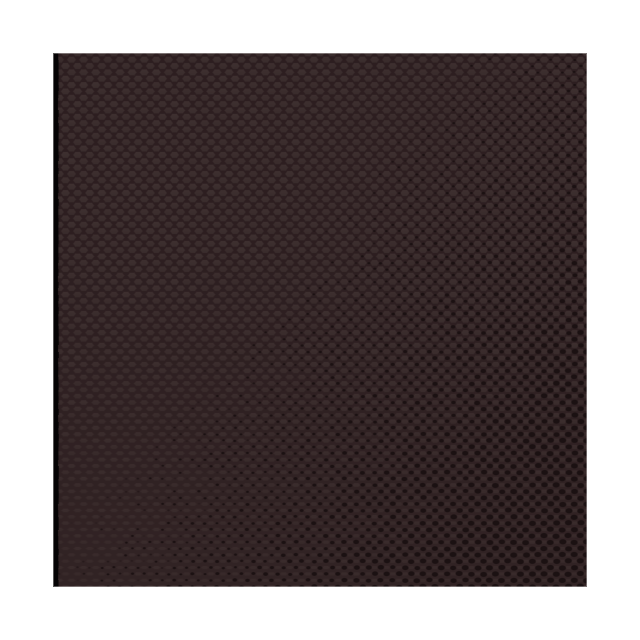
Reproduce this texture procedurally as a Shadertoy shader.

```glsl
// Dark brown embossed panel of staggered hexagons with pits that deepen toward one corner, on a white border.
const vec3 WHITE = vec3(1.0);
const vec3 EDGE_BLACK = vec3(0.02, 0.012, 0.014);
const vec3 GROOVE = vec3(0.175, 0.118, 0.126);
const vec3 LEATHER = vec3(0.205, 0.148, 0.15);
const vec3 BUMP = vec3(0.232, 0.178, 0.178);
const vec3 PIT = vec3(0.105, 0.066, 0.07);

const float MARGIN = 1.0 / 12.0;           // white border on each side
const float STRIP = 0.0085;                // black strip at the left of the panel
const vec2 REPEATS = vec2(44.0, 42.0);     // staggered cells across and down
const vec2 BUMP_SIZE = vec2(0.0070, 0.0046);
const vec2 PIT_SIZE = vec2(0.0054, 0.0040);
const float PIT_JITTER = 0.0016;

float hash(vec2 p) {
    vec3 q = fract(p.xyx * vec3(0.1031, 0.103, 0.0973));
    q += dot(q, q.yzx + 33.33);
    return fract((q.x + q.y) * q.z);
}

// Offset (xy) from the nearest centre of a staggered lattice, and its id (zw).
vec4 staggered(vec2 p, vec2 pitch) {
    vec2 idA = floor(p / pitch) + 0.5;
    vec2 idB = floor(p / pitch + 0.5);
    vec2 a = p - idA * pitch;
    vec2 b = p - idB * pitch;
    return dot(a, a) < dot(b, b) ? vec4(a, idA) : vec4(b, idB);
}

// Hexagon with its points to the left and right.
float hexagon(vec2 p, vec2 size) {
    p = abs(p) / size;
    return (max(p.y, p.x + 0.5 * p.y) - 1.0) * size.y;
}

float ellipse(vec2 p, vec2 size) {
    return (length(p / size) - 1.0) * min(size.x, size.y);
}

float cover(float d, float aa) {
    return 1.0 - smoothstep(-aa, aa, d);
}

vec3 panel(vec2 uv, float aa) {
    float span = 1.0 - 2.0 * MARGIN;
    vec2 pitch = span / REPEATS;
    vec2 p = uv - MARGIN;
    vec2 u = p / span;

    // Wear runs diagonally; bumps flatten toward the bottom
    float wear = u.x - 0.06 - 0.78 * (u.y - 0.02);
    float relief = smoothstep(-0.1, 0.75, u.y);
    vec3 color = mix(LEATHER, GROOVE, 0.35 + 0.65 * relief);

    // Raised hexagons with a faint change of tone
    vec4 cell = staggered(p, pitch);
    float tone = hash(cell.zw + 7.0) - 0.5;
    vec2 size = BUMP_SIZE * mix(vec2(0.85, 0.5), vec2(1.0), relief);
    vec3 bump = mix(LEATHER, BUMP, 0.55 + 0.45 * relief + 0.3 * tone);
    bump *= 1.0 + 8.0 * cell.y;
    color = mix(color, bump, cover(hexagon(cell.xy, size), aa));

    // Pits in the gaps, irregular and growing with wear
    cell = staggered(p + vec2(0.5 * pitch.x, 0.0), pitch);
    vec2 jitter = vec2(hash(cell.zw + 19.0), hash(cell.zw + 43.0)) - 0.5;
    float growth = smoothstep(-0.08, 0.85, wear + 0.22 * (hash(cell.zw) - 0.5));
    vec2 pitSize = PIT_SIZE * (0.3 + 0.7 * growth);
    float pit = cover(ellipse(cell.xy - jitter * PIT_JITTER, pitSize), aa);
    color = mix(color, PIT, pit * smoothstep(0.0, 0.08, growth));

    // Black strip with a slightly rough edge
    float rough = 0.0012 * hash(vec2(floor(u.y * 2.0 * REPEATS.y), 3.0));
    return mix(color, EDGE_BLACK, cover(p.x - STRIP + rough, aa));
}

void mainImage(out vec4 fragColor, in vec2 fragCoord) {
    vec2 uv = fragCoord / iResolution.xy;
    float aa = 0.75 / min(iResolution.x, iResolution.y);
    vec2 q = abs(uv - 0.5) - (0.5 - MARGIN);
    vec3 color = mix(WHITE, panel(uv, aa), cover(max(q.x, q.y), aa));
    fragColor = vec4(color, 1.0);
}
```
....
**PROBLEM STATEMENT**
Only the text of the records belongs in your answer, copied exactly as it appears above.

**OUTPUT OF THE EXERCISE**
Reproduce this texture procedurally as a Shadertoy shader.

```glsl
// Dark brown embossed panel of staggered hexagons with pits that deepen toward one corner, on a white border.
const vec3 WHITE = vec3(1.0);
const vec3 EDGE_BLACK = vec3(0.02, 0.012, 0.014);
const vec3 GROOVE = vec3(0.175, 0.118, 0.126);
const vec3 LEATHER = vec3(0.205, 0.148, 0.15);
const vec3 BUMP = vec3(0.232, 0.178, 0.178);
const vec3 PIT = vec3(0.105, 0.066, 0.07);

const float MARGIN = 1.0 / 12.0;           // white border on each side
const float STRIP = 0.0085;                // black strip at the left of the panel
const vec2 REPEATS = vec2(44.0, 42.0);     // staggered cells across and down
const vec2 BUMP_SIZE = vec2(0.0070, 0.0046);
const vec2 PIT_SIZE = vec2(0.0054, 0.0040);
const float PIT_JITTER = 0.0016;

float hash(vec2 p) {
    vec3 q = fract(p.xyx * vec3(0.1031, 0.103, 0.0973));
    q += dot(q, q.yzx + 33.33);
    return fract((q.x + q.y) * q.z);
}

// Offset (xy) from the nearest centre of a staggered lattice, and its id (zw).
vec4 staggered(vec2 p, vec2 pitch) {
    vec2 idA = floor(p / pitch) + 0.5;
    vec2 idB = floor(p / pitch + 0.5);
    vec2 a = p - idA * pitch;
    vec2 b = p - idB * pitch;
    return dot(a, a) < dot(b, b) ? vec4(a, idA) : vec4(b, idB);
}

// Hexagon with its points to the left and right.
float hexagon(vec2 p, vec2 size) {
    p = abs(p) / size;
    return (max(p.y, p.x + 0.5 * p.y) - 1.0) * size.y;
}

float ellipse(vec2 p, vec2 size) {
    return (length(p / size) - 1.0) * min(size.x, size.y);
}

float cover(float d, float aa) {
    return 1.0 - smoothstep(-aa, aa, d);
}

vec3 panel(vec2 uv, float aa) {
    float span = 1.0 - 2.0 * MARGIN;
    vec2 pitch = span / REPEATS;
    vec2 p = uv - MARGIN;
    vec2 u = p / span;

    // Wear runs diagonally; bumps flatten toward the bottom
    float wear = u.x - 0.06 - 0.78 * (u.y - 0.02);
    float relief = smoothstep(-0.1, 0.75, u.y);
    vec3 color = mix(LEATHER, GROOVE, 0.35 + 0.65 * relief);

    // Raised hexagons with a faint change of tone
    vec4 cell = staggered(p, pitch);
    float tone = hash(cell.zw + 7.0) - 0.5;
    vec2 size = BUMP_SIZE * mix(vec2(0.85, 0.5), vec2(1.0), relief);
    vec3 bump = mix(LEATHER, BUMP, 0.55 + 0.45 * relief + 0.3 * tone);
    bump *= 1.0 + 8.0 * cell.y;
    color = mix(color, bump, cover(hexagon(cell.xy, size), aa));

    // Pits in the gaps, irregular and growing with wear
    cell = staggered(p + vec2(0.5 * pitch.x, 0.0), pitch);
    vec2 jitter = vec2(hash(cell.zw + 19.0), hash(cell.zw + 43.0)) - 0.5;
    float growth = smoothstep(-0.08, 0.85, wear + 0.22 * (hash(cell.zw) - 0.5));
    vec2 pitSize = PIT_SIZE * (0.3 + 0.7 * growth);
    float pit = cover(ellipse(cell.xy - jitter * PIT_JITTER, pitSize), aa);
    color = mix(color, PIT, pit * smoothstep(0.0, 0.08, growth));

    // Black strip with a slightly rough edge
    float rough = 0.0012 * hash(vec2(floor(u.y * 2.0 * REPEATS.y), 3.0));
    return mix(color, EDGE_BLACK, cover(p.x - STRIP + rough, aa));
}

void mainImage(out vec4 fragColor, in vec2 fragCoord) {
    vec2 uv = fragCoord / iResolution.xy;
    float aa = 0.75 / min(iResolution.x, iResolution.y);
    vec2 q = abs(uv - 0.5) - (0.5 - MARGIN);
    vec3 color = mix(WHITE, panel(uv, aa), cover(max(q.x, q.y), aa));
    fragColor = vec4(color, 1.0);
}
```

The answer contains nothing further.